Pictures paired with source code
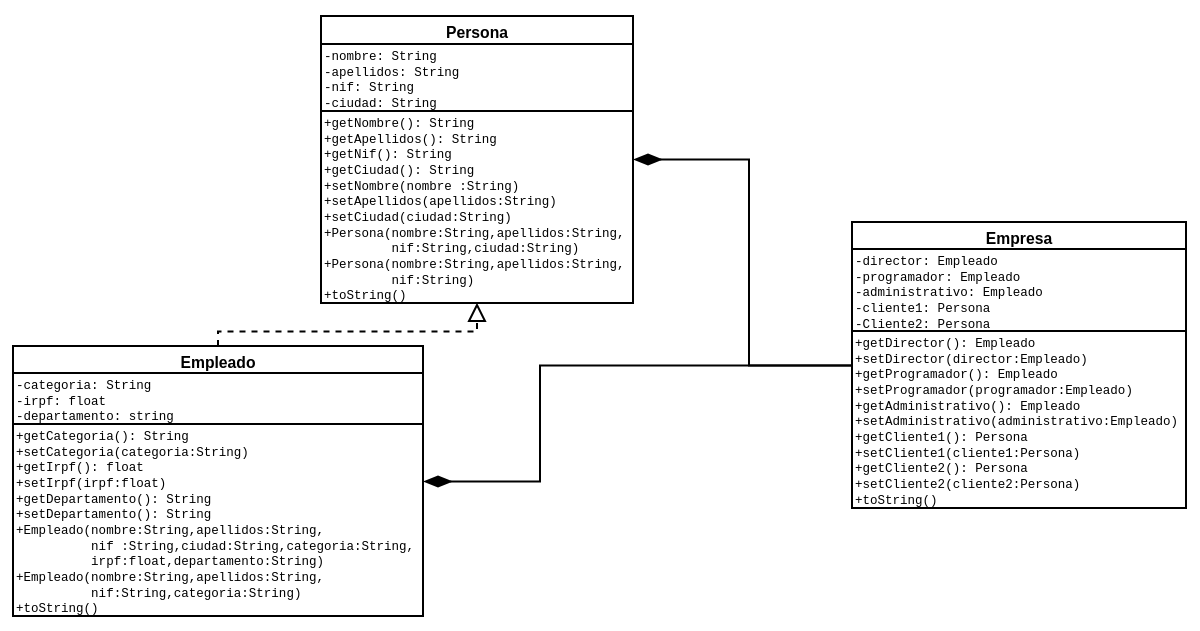
<!DOCTYPE html>
<html lang="es">
<head>
<meta charset="utf-8">
<title>Diagrama de clases</title>
<style>
:root { --ink: #000; --paper: #fff; --stroke: 2px; }
* { box-sizing: border-box; margin: 0; padding: 0; }
body { width: 1200px; height: 631px; overflow: hidden; background: var(--paper); color: var(--ink); }
.diagram { position: relative; width: 1200px; height: 631px; overflow: hidden; }
.connectors { position: absolute; left: 0; top: 0; }
.relation { fill: none; stroke: var(--ink); stroke-width: 2; }
.dashed { stroke-dasharray: 6 6; }
.diamond { fill: var(--ink); }
.arrowhead { fill: var(--paper); stroke: var(--ink); stroke-width: 2; }
.class-box { position: absolute; display: grid; border: var(--stroke) solid var(--ink); background: var(--paper); }
.persona { left: 320px; top: 15px; width: 314px; height: 289px; grid-template-rows: 26px 67px minmax(0, 1fr); }
.empleado { left: 12px; top: 345px; width: 412px; height: 272px; grid-template-rows: 25px 51px minmax(0, 1fr); }
.empresa { left: 851px; top: 221px; width: 336px; height: 288px; grid-template-rows: 25px 82px minmax(0, 1fr); }
h2 { padding-top: 5px; font: bold 15.7px/22px "Liberation Sans", Arial, sans-serif; text-align: center; }
ul { min-height: 0; list-style: none; border-top: var(--stroke) solid var(--ink); padding: 5px 0 0 2px; font: 12.52px/15.67px "Liberation Mono", monospace; }
li { white-space: pre; }
</style>
</head>
<body>
<main class="diagram">
<svg class="connectors" width="1200" height="631" viewBox="0 0 1200 631" aria-hidden="true">
<path class="relation" d="M660 159.5H749V365.5H852"/>
<path class="relation" d="M450 481.5H540V365.5H852"/>
<path class="relation dashed" d="M477 323V331.5H218V346"/>
<polygon class="diamond" points="633,159.5 648,153.5 663,159.5 648,165.5"/>
<polygon class="diamond" points="423,481.5 438,475.5 453,481.5 438,487.5"/>
<polygon class="arrowhead" points="477,305 469,321 485,321"/>
</svg>

<section class="class-box persona">
<h2>Persona</h2>
<ul class="attributes">
<li>-nombre: String</li>
<li>-apellidos: String</li>
<li>-nif: String</li>
<li>-ciudad: String</li>
</ul>
<ul class="methods">
<li>+getNombre(): String</li>
<li>+getApellidos(): String</li>
<li>+getNif(): String</li>
<li>+getCiudad(): String</li>
<li>+setNombre(nombre :String)</li>
<li>+setApellidos(apellidos:String)</li>
<li>+setCiudad(ciudad:String)</li>
<li>+Persona(nombre:String,apellidos:String,
         nif:String,ciudad:String)</li>
<li>+Persona(nombre:String,apellidos:String,
         nif:String)</li>
<li>+toString()</li>
</ul>
</section>

<section class="class-box empleado">
<h2>Empleado</h2>
<ul class="attributes">
<li>-categoria: String</li>
<li>-irpf: float</li>
<li>-departamento: string</li>
</ul>
<ul class="methods">
<li>+getCategoria(): String</li>
<li>+setCategoria(categoria:String)</li>
<li>+getIrpf(): float</li>
<li>+setIrpf(irpf:float)</li>
<li>+getDepartamento(): String</li>
<li>+setDepartamento(): String</li>
<li>+Empleado(nombre:String,apellidos:String,
          nif :String,ciudad:String,categoria:String,
          irpf:float,departamento:String)</li>
<li>+Empleado(nombre:String,apellidos:String,
          nif:String,categoria:String)</li>
<li>+toString()</li>
</ul>
</section>

<section class="class-box empresa">
<h2>Empresa</h2>
<ul class="attributes">
<li>-director: Empleado</li>
<li>-programador: Empleado</li>
<li>-administrativo: Empleado</li>
<li>-cliente1: Persona</li>
<li>-Cliente2: Persona</li>
</ul>
<ul class="methods">
<li>+getDirector(): Empleado</li>
<li>+setDirector(director:Empleado)</li>
<li>+getProgramador(): Empleado</li>
<li>+setProgramador(programador:Empleado)</li>
<li>+getAdministrativo(): Empleado</li>
<li>+setAdministrativo(administrativo:Empleado)</li>
<li>+getCliente1(): Persona</li>
<li>+setCliente1(cliente1:Persona)</li>
<li>+getCliente2(): Persona</li>
<li>+setCliente2(cliente2:Persona)</li>
<li>+toString()</li>
</ul>
</section>
</main>
</body>
</html>
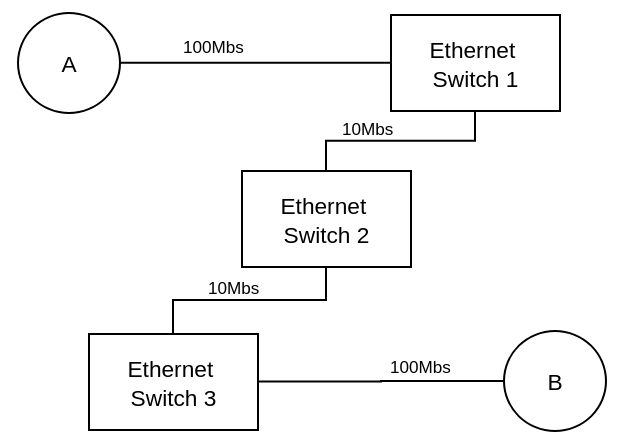
<!DOCTYPE html>
<html lang="en">
<head>
<meta charset="utf-8">
<title>Ethernet switch network</title>
<style>
:root { --ink: #000; --paper: #fff; }
* { box-sizing: border-box; }
html, body { margin: 0; background: var(--paper); }
.diagram {
  position: relative;
  width: 624px;
  height: 444px;
  overflow: hidden;
  background: var(--paper);
  color: var(--ink);
  font-family: "Liberation Sans", Arial, sans-serif;
}
.links {
  position: absolute;
  inset: 0;
  fill: none;
  stroke: var(--ink);
  stroke-width: 2;
}
.node {
  position: absolute;
  display: flex;
  align-items: center;
  justify-content: center;
  padding-top: 3px;
  border: 2px solid var(--ink);
  background: var(--paper);
  font-size: 22.7px;
  line-height: 29px;
  text-align: center;
  white-space: nowrap;
}
.host { width: 104px; height: 102px; border-radius: 50%; }
.switch { width: 171px; height: 98px; }
.host-a { left: 17px; top: 12px; }
.host-b { left: 503px; top: 330px; }
.switch-1 { left: 390px; top: 14px; }
.switch-2 { left: 241px; top: 170px; }
.switch-3 { left: 88px; top: 333px; }
.speed {
  position: absolute;
  font-size: 17.1px;
  line-height: 20px;
  white-space: nowrap;
}
.speed-a-1 { left: 183px; top: 38px; }
.speed-1-2 { left: 342px; top: 120px; }
.speed-2-3 { left: 208px; top: 279px; }
.speed-3-b { left: 390px; top: 358px; }
</style>
</head>
<body>
<main class="diagram">
  <svg class="links" width="624" height="444" viewBox="0 0 624 444" aria-hidden="true">
    <path d="M120 62.8H391"/>
    <path d="M475 111V140.7H326V171"/>
    <path d="M326 267V300H173V334"/>
    <path d="M258 381.5H381V381H504"/>
  </svg>

  <div class="node host host-a">A</div>
  <div class="node switch switch-1"><span>Ethernet&nbsp;<br>Switch 1</span></div>
  <div class="node switch switch-2"><span>Ethernet&nbsp;<br>Switch 2</span></div>
  <div class="node switch switch-3"><span>Ethernet&nbsp;<br>Switch 3</span></div>
  <div class="node host host-b">B</div>

  <span class="speed speed-a-1">100Mbs</span>
  <span class="speed speed-1-2">10Mbs</span>
  <span class="speed speed-2-3">10Mbs</span>
  <span class="speed speed-3-b">100Mbs</span>
</main>
</body>
</html>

- [What you should do]: Go through the records above and, whenever a line includes the word "border", copy it.

- [Answer to the exercise]:
* { box-sizing: border-box; margin: 0; padding: 0; }
.class-box { position: absolute; display: grid; border: var(--stroke) solid var(--ink); background: var(--paper); }
ul { min-height: 0; list-style: none; border-top: var(--stroke) solid var(--ink); padding: 5px 0 0 2px; font: 12.52px/15.67px "Liberation Mono", monospace; }
* { box-sizing: border-box; }
  border: 2px solid var(--ink);
.host { width: 104px; height: 102px; border-radius: 50%; }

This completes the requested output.